The state fair brings farmers from every corner of the state to Des Moines each August. For many of those farmers, this year's fair is a needed escape.The latest drought map released by the USDA shows nearly two-thirds of the state is now in extreme drought conditions.
Bill Norton brings his whole family to the fair. His dairy farm has been in the family for more than 170 years. Norton knows while it is nice to get away and spend time with the family at the fair, the drought will still be waiting for them when they return to their farm in Tipton.
“The feed costs are getting higher, milk prices aren`t getting any higher so the profit line isn't good and so we are just going to have to make some decisions on how we are going to get through that,” said Norton.
One option is cutting back on cows and just using the feed they already have and not buying more than they have to.
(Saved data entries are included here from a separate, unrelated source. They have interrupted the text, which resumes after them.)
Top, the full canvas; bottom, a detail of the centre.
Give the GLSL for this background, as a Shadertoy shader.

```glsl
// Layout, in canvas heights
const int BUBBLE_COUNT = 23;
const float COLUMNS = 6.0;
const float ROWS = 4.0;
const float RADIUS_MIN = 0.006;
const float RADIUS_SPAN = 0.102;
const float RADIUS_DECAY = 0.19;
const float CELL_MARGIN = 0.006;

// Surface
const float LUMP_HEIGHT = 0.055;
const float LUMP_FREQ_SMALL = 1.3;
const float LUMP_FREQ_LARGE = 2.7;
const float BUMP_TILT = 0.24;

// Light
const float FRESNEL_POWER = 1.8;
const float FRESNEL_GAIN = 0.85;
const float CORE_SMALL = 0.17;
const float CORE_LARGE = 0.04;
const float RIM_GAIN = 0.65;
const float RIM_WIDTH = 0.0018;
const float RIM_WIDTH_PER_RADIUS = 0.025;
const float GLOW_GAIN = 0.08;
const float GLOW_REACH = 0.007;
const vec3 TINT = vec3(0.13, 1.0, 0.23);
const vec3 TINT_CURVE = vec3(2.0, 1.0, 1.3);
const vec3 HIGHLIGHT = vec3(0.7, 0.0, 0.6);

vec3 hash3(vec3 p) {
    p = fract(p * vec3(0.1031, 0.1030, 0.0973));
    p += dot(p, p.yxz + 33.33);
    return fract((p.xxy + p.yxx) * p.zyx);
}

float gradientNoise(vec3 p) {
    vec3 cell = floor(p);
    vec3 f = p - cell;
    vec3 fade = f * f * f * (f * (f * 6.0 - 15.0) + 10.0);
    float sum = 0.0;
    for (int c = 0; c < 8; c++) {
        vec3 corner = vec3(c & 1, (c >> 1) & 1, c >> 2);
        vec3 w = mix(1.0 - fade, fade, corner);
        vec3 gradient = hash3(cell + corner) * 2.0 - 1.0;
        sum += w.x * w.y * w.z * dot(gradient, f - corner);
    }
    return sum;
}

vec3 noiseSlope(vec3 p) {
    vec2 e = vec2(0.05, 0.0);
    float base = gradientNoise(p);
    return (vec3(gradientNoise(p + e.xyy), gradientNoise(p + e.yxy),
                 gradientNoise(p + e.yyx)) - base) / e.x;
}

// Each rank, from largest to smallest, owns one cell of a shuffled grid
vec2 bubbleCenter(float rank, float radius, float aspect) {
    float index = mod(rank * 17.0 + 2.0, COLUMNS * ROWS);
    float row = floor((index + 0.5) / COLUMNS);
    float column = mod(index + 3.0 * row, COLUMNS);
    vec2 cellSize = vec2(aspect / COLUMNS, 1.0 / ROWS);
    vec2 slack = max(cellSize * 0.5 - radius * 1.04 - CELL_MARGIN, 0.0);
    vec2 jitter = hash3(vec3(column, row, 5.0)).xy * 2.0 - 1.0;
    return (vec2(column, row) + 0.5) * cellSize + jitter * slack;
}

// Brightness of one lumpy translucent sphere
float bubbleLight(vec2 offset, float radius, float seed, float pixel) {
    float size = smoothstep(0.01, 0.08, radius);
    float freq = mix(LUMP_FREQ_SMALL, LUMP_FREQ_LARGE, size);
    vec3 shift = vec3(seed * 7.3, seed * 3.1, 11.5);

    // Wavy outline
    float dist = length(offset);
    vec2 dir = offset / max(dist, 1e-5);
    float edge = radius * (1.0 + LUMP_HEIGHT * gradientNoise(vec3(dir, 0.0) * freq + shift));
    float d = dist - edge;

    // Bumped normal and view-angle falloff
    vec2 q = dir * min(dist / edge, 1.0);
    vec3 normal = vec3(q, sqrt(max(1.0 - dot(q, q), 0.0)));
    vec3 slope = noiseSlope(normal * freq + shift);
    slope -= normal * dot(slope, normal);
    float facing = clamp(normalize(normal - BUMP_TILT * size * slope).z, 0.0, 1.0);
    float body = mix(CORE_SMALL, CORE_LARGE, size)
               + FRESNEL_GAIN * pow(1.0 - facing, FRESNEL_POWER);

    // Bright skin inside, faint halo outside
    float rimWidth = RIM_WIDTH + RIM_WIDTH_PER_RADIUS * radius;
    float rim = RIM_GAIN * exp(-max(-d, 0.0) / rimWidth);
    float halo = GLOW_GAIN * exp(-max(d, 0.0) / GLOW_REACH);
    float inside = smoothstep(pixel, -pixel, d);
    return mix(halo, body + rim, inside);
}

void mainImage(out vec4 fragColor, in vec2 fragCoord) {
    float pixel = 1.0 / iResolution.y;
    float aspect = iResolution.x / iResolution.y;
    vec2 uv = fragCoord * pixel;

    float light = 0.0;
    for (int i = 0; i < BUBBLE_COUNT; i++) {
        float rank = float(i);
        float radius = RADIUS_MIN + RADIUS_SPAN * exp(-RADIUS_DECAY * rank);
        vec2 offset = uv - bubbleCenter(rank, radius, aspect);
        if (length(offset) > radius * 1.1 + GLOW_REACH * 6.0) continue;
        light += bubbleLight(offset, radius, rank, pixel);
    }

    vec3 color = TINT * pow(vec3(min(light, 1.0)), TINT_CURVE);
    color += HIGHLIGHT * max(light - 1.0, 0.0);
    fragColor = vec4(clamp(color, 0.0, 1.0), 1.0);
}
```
And being a family run business, Norton said, makes it harder to look at the more drastic options.
“It makes that harder to say this business isn't working, so we better sell it and do something else. It’s not quite that easy, but we are saying we can’t keep doing what we`re doing if we can’t make enough money to keep doing it. We`re going to have to do something else,” said Norton, “For us to make it, milk should double what it is now. And whether the consumer can handle that, probably not, so I don`t know what the answer is, but hopefully we can weather the storm.”